About this task. Locate each line below that includes "deep" and reproduce it.

(Document images with source code)
- - - - -

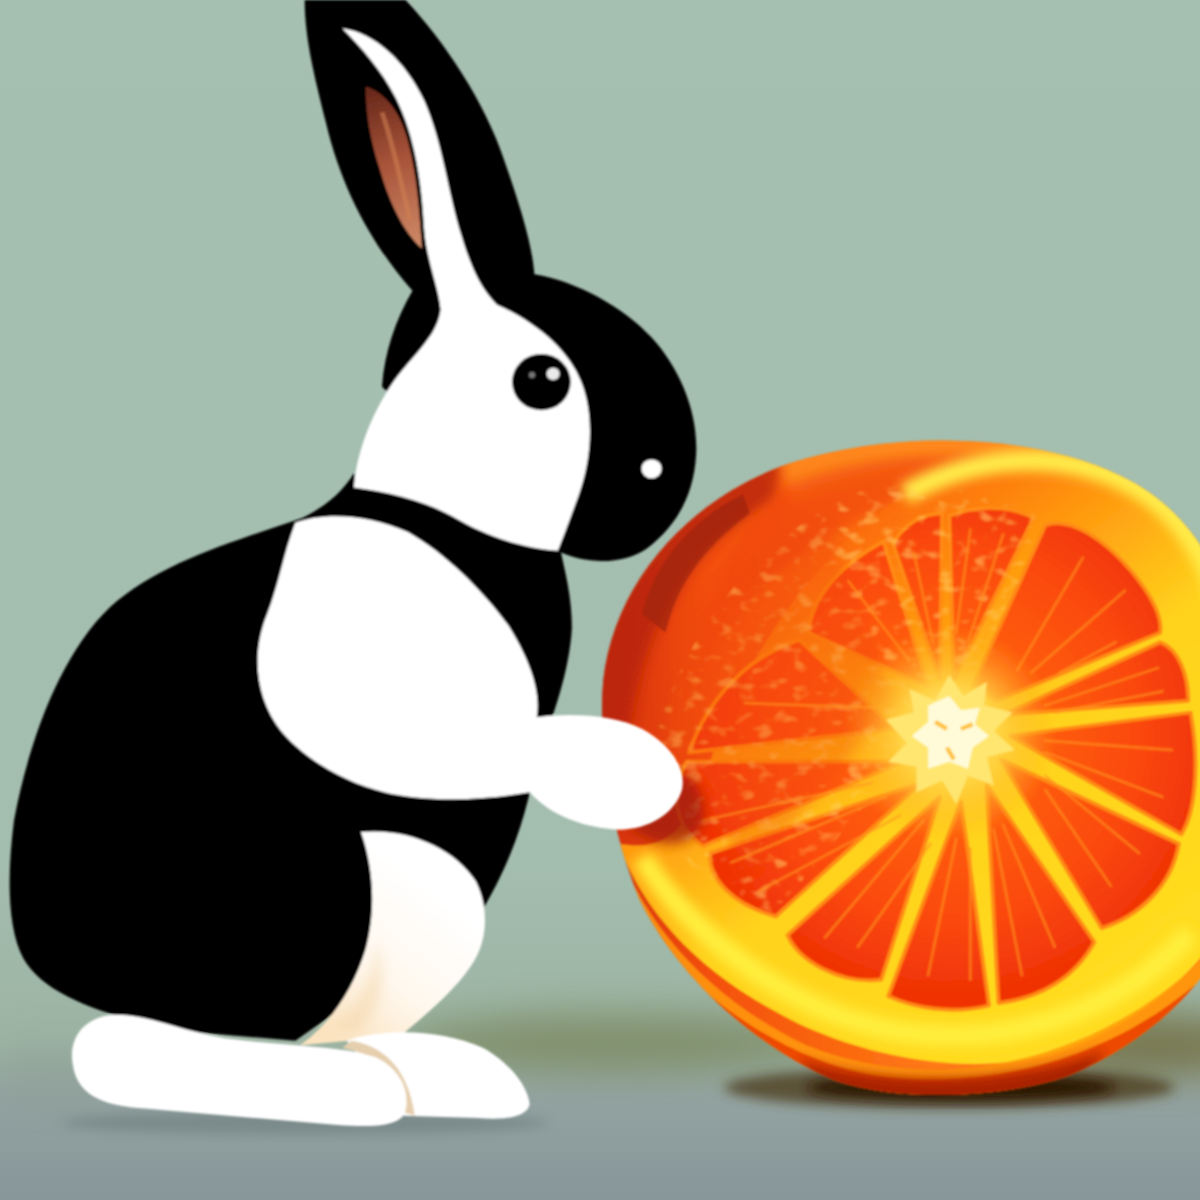
<!DOCTYPE html>
<html lang="en">
<head>
<meta charset="utf-8">
<title>Rabbit and orange</title>
<style>
:root {
  --wall: #a5bfb0;
  --wall-low: #9cb3a2;
  --floor: #93a3a1;
  --floor-low: #87979a;
  --olive: #6f7a4c;
  --ink: #020202;
  --fur: #ffffff;
  --cream: #fbe3c0;
  --ear: #a8543a;
  --ear-deep: #6b2a1c;
  --peel: #ff6410;
  --peel-deep: #b3200c;
  --rim: #ffd21c;
  --rim-hot: #ff9a08;
  --pulp: #fb4a0a;
  --pulp-deep: #f03206;
  --core: #fffbd8;
}
html, body { margin: 0; padding: 0; }
body { width: 1200px; height: 1200px; overflow: hidden; background: var(--wall); }
.canvas { display: block; width: 1200px; height: 1200px; }
.ink { fill: var(--ink); }
.fur { fill: var(--fur); }
.segments { fill: url(#pulpFill); stroke: #ff8a12; stroke-width: 1.6; stroke-linejoin: round; }
.veins { fill: none; stroke: #ff9420; stroke-width: 1.2; stroke-linecap: round; opacity: .6; }
</style>
</head>
<body>
<svg class="canvas" viewBox="0 0 512 512" role="img" aria-label="Black and white rabbit resting a paw on a giant halved orange">
  <defs>
    <linearGradient id="wallFill" x1="0" y1="0" x2="0" y2="1">
      <stop offset="0" stop-color="var(--wall)"/>
      <stop offset=".72" stop-color="#a3bdae"/>
      <stop offset=".87" stop-color="var(--wall-low)"/>
      <stop offset=".915" stop-color="var(--floor)"/>
      <stop offset="1" stop-color="var(--floor-low)"/>
    </linearGradient>
    <linearGradient id="peelFill" x1="262" y1="250" x2="400" y2="250" gradientUnits="userSpaceOnUse">
      <stop offset="0" stop-color="#d63208"/>
      <stop offset=".3" stop-color="#f4500c"/>
      <stop offset="1" stop-color="#ff7a14"/>
    </linearGradient>
    <linearGradient id="rimFill" x1="300" y1="250" x2="440" y2="440" gradientUnits="userSpaceOnUse">
      <stop offset="0" stop-color="#fb5a0c"/>
      <stop offset=".3" stop-color="#ff9a10"/>
      <stop offset=".55" stop-color="var(--rim)"/>
      <stop offset="1" stop-color="#ffdc20"/>
    </linearGradient>
    <radialGradient id="pulpFill" cx="405" cy="313" r="112" gradientUnits="userSpaceOnUse">
      <stop offset="0" stop-color="#ff9a20"/>
      <stop offset=".3" stop-color="#ff5f0e"/>
      <stop offset=".7" stop-color="var(--pulp)"/>
      <stop offset="1" stop-color="var(--pulp-deep)"/>
    </radialGradient>
    <radialGradient id="coreGlow" cx="405" cy="313" r="46" gradientUnits="userSpaceOnUse">
      <stop offset="0" stop-color="#fff6a8"/>
      <stop offset=".45" stop-color="#ffd548" stop-opacity=".9"/>
      <stop offset="1" stop-color="#ffa51c" stop-opacity="0"/>
    </radialGradient>
    <linearGradient id="earFill" x1="158" y1="40" x2="180" y2="105" gradientUnits="userSpaceOnUse">
      <stop offset="0" stop-color="var(--ear-deep)"/>
      <stop offset=".45" stop-color="var(--ear)"/>
      <stop offset="1" stop-color="#cf8a68"/>
    </linearGradient>
    <linearGradient id="legFill" x1="192" y1="385" x2="145" y2="445" gradientUnits="userSpaceOnUse">
      <stop offset="0" stop-color="var(--fur)"/>
      <stop offset=".55" stop-color="#fff8ee"/>
      <stop offset="1" stop-color="var(--cream)"/>
    </linearGradient>
    <filter id="blurSmall" x="-30%" y="-30%" width="160%" height="160%"><feGaussianBlur stdDeviation="2.5"/></filter>
    <filter id="blurLarge" x="-40%" y="-80%" width="180%" height="260%"><feGaussianBlur stdDeviation="8"/></filter>
    <filter id="softEdge" x="-5%" y="-5%" width="110%" height="110%"><feGaussianBlur stdDeviation=".45"/></filter>
    <filter id="grain" x="0" y="0" width="100%" height="100%">
      <feTurbulence type="fractalNoise" baseFrequency=".13 .2" numOctaves="2" seed="7"/>
      <feColorMatrix values="0 0 0 0 1  0 0 0 0 .66  0 0 0 0 .16  5 0 0 0 -2.75"/>
      <feComposite in2="SourceGraphic" operator="in"/>
    </filter>
    <path id="orangeShape" d="M257 296C259 254 289 215 336 198C382 183 441 185 478 203C502 214 518 236 526 262V396C512 424 487 446 456 459C432 468 384 471 356 461C322 446 290 418 273 384C262 358 256 326 257 296Z"/>
    <clipPath id="orangeClip"><use href="#orangeShape"/></clipPath>
  </defs>

  <g id="backdrop">
    <rect width="512" height="512" fill="url(#wallFill)"/>
    <path d="M0 446H60V474H0Z" fill="#8a9a92" opacity=".35" filter="url(#blurLarge)"/>
  </g>

  <g id="shadows">
    <ellipse cx="262" cy="445" rx="92" ry="13" fill="var(--olive)" opacity=".6" filter="url(#blurLarge)"/>
    <ellipse cx="492" cy="446" rx="50" ry="14" fill="#6d6638" opacity=".75" filter="url(#blurLarge)"/>
    <ellipse cx="130" cy="479" rx="104" ry="5" fill="#6d7c7c" opacity=".6" filter="url(#blurSmall)"/>
    <ellipse cx="405" cy="464" rx="96" ry="9" fill="#4a3716" opacity=".75" filter="url(#blurSmall)"/>
    <ellipse cx="410" cy="464" rx="66" ry="5.5" fill="#2a1204" filter="url(#blurSmall)"/>
  </g>

  <g id="orange" filter="url(#softEdge)">
    <use href="#orangeShape" fill="url(#peelFill)"/>
    <g clip-path="url(#orangeClip)">
      <path d="M250 310C254 256 286 212 334 193L330 214C296 232 274 264 268 318Z" fill="var(--peel-deep)" opacity=".75" filter="url(#blurSmall)"/>
      <path d="M274 262C279 241 294 222 317 211L320 219C300 234 289 249 284 270Z" fill="#9c2410" opacity=".7"/>
      <path d="M332 194C378 181 440 183 482 203L470 206C428 194 384 196 338 214Z" fill="#ff9220" opacity=".75" filter="url(#blurSmall)"/>
      <path d="M338 206C376 192 416 191 446 199C412 203 374 211 342 238C322 250 306 270 296 296C298 258 312 224 338 206Z" fill="#f0440a" opacity=".65" filter="url(#blurSmall)"/>

      <path id="cutFace" d="M264 360C286 364 294 352 302 328C318 278 350 232 394 206C430 189 470 194 494 213C514 228 526 254 530 290V384C512 416 482 440 448 450C410 460 362 450 328 430C296 412 274 388 264 360Z" fill="url(#rimFill)"/>
      <path d="M386 211C424 189 470 193 496 216C515 233 524 258 526 290" fill="none" stroke="#ffec48" stroke-width="9" filter="url(#blurSmall)"/>
      <path d="M274 366C290 392 326 424 366 436C412 450 470 440 508 398" fill="none" stroke="#ffee3c" stroke-width="9" filter="url(#blurSmall)"/>
      <path d="M262 356C272 392 302 426 344 446C398 468 472 456 524 398V420L460 470H340L270 400Z" fill="var(--rim-hot)" opacity=".85"/>
      <path d="M268 384C292 424 334 452 374 459C418 465 470 454 510 420V440L450 472H350L280 420Z" fill="#ee4a06"/>
      <path d="M340 452C376 463 430 464 472 448L456 472H356Z" fill="#a82404" filter="url(#blurSmall)"/>

      <g class="segments">
        <path d="M396 293L345 270C346 254 360 240 377 231Z"/>
        <path d="M401 290L381 232C386 223 394 219 402 219Z"/>
        <path d="M407 290L405 220C418 215 432 216 441 221Z"/>
        <path d="M415 293L446 224C457 220 472 231 483 244C492 255 496 264 495 270L425 299Z"/>
        <path d="M428 305L495 274C503 277 507 288 507 299Z"/>
        <path d="M431 314L508 304C512 326 510 347 504 356Z"/>
        <path d="M427 324L503 360C500 378 486 391 470 396Z"/>
        <path d="M421 335L467 402C458 418 443 426 426 428Z"/>
        <path d="M410 342L422 429C406 433 390 430 379 425Z"/>
        <path d="M401 340L376 418C358 420 341 410 336 399Z"/>
        <path d="M393 334L331 391C313 386 302 375 303 364Z"/>
        <path d="M385 325L300 361C287 352 286 337 293 325Z"/>
        <path d="M382 311L294 321C302 298 319 280 341 273Z"/>
      </g>

      <path d="M276 330C286 278 318 232 366 210C396 202 428 208 444 222L424 280L392 300L384 326L330 390L296 372Z" fill="#fff" opacity=".5" filter="url(#grain)"/>
      <path d="M284 314C290 276 316 238 352 222L382 300L320 372Z" fill="#f2480c" opacity=".3" filter="url(#blurSmall)"/>

      <g class="veins">
        <path d="M434 286L462 238M440 287L480 252M452 287L476 274M446 301L494 285M450 304L496 295M446 316L500 320M446 321L496 340M446 331L486 364M446 337L474 378"/>
        <path d="M428 352L450 404M424 354L436 416M414 362L414 418M408 358L396 416M397 360L366 404M394 350L352 400M384 348L324 380M378 340L312 368M372 334L300 350"/>
        <path d="M413 274L428 228M408 270L414 226M398 274L390 236M388 282L362 248M376 302L318 300"/>
      </g>

      <circle cx="405" cy="313" r="46" fill="url(#coreGlow)"/>
      <path id="core" d="M405 288L411 297L421 291L420 301L432 304L424 312L433 320L421 323L424 335L413 331L408 343L402 333L391 338L391 327L379 325L387 317L378 307L390 304L388 294L399 299Z" fill="#ffe670"/>
      <path d="M405 297L410 303L418 302L416 309L422 314L415 319L413 328L405 325L396 328L396 319L389 314L396 308L396 301Z" fill="var(--core)"/>
      <path d="M399 308l5 3M410 311l5-2M404 319l3 5" stroke="#ffc23a" stroke-width="1.8" fill="none"/>
      <path d="M278 338C290 322 302 334 300 350C296 364 278 362 268 352Z" fill="#a01a08" opacity=".8" filter="url(#blurSmall)"/>
    </g>
  </g>

  <g id="rabbit" filter="url(#softEdge)">
    <path id="body" class="ink" d="M151 202C146 210 139 216 129 221C100 231 68 240 47 259C25 280 12 318 6 350C3 373 3 396 10 409C19 425 46 434 78 440L126 444L206 388C219 366 225 346 229 324C236 306 243 286 244 268C244 254 241 244 239 234Z"/>

    <g id="hindLeg">
      <path fill="url(#legFill)" d="M154 355C174 353 194 362 203 376C209 388 208 402 201 412C193 424 180 434 171 442L128 446C142 436 151 421 156 405C160 390 160 372 154 355Z"/>
      <path d="M140 438C154 430 158 418 161 402C166 418 162 432 152 441Z" fill="#f2d2a4" opacity=".45" filter="url(#blurSmall)"/>
    </g>

    <g id="feet">
      <path class="fur" d="M148 444C166 438 190 440 206 447C217 453 225 463 226 471C225 477 214 478 204 477L172 476Z"/>
      <path d="M150 444C162 446 174 454 177 476L170 474C168 456 160 450 146 447Z" fill="#e6cfae"/>
      <path class="fur" d="M31 454C29 442 37 433 50 433C63 433 78 440 96 443C118 446 146 446 160 451C171 456 175 466 173 474C171 481 158 481 144 480L62 473C47 472 33 469 31 454Z"/>
    </g>

    <path id="chestAndPaw" class="fur" d="M126 223C140 218 158 220 174 227C190 236 206 252 217 267C225 280 231 294 229 306C244 304 262 305 274 311C285 317 293 327 291 337C288 347 277 354 264 354C250 353 236 349 226 338C204 342 180 342 164 338C148 334 131 325 120 312C109 298 107 279 114 262C119 249 121 236 126 223Z"/>

    <g id="head">
      <path class="ink" d="M130 0H173C190 18 207 44 215 68C222 88 227 104 228 117C246 120 266 131 278 144C290 157 298 176 297 194C296 212 288 225 276 234C266 241 250 241 238 235L163 165C164 150 169 136 176 124C160 106 146 82 139 52C134 32 130 16 130 0Z"/>
      <path id="face" class="fur" d="M146 12C160 14 173 26 181 43C189 61 191 82 197 101C201 114 205 123 212 130C230 138 243 150 248 163C254 178 252 197 247 211C243 222 240 230 238 235C225 234 210 230 196 222C183 214 166 210 151 208C152 192 160 173 170 160C178 150 187 142 188 132C187 122 182 111 181 98C180 78 177 58 169 42C163 30 154 20 146 12Z"/>
      <path id="innerEar" fill="url(#earFill)" d="M156 37C164 39 171 48 174 60C178 75 179 91 180 106C172 99 166 86 162 72C158 60 156 48 156 37Z"/>
      <path d="M163 48C168 62 171 78 175 94" stroke="#d08050" stroke-width="2" fill="none" opacity=".6"/>
      <g id="eye">
        <ellipse class="ink" cx="231" cy="163" rx="12.5" ry="12"/>
        <ellipse cx="236" cy="159.500" rx="2.800" ry="2.600" fill="#e9e9e9"/>
        <circle cx="227" cy="160" r="1.300" fill="#777"/>
      </g>
      <ellipse id="nostril" class="fur" cx="278" cy="200" rx="4.300" ry="4"/>
    </g>
  </g>
</svg>
</body>
</html>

- - - - -

Output of the exercise.
  --ear-deep: #6b2a1c;
  --peel-deep: #b3200c;
  --pulp-deep: #f03206;
      <stop offset="1" stop-color="var(--pulp-deep)"/>
      <stop offset="0" stop-color="var(--ear-deep)"/>
      <path d="M250 310C254 256 286 212 334 193L330 214C296 232 274 264 268 318Z" fill="var(--peel-deep)" opacity=".75" filter="url(#blurSmall)"/>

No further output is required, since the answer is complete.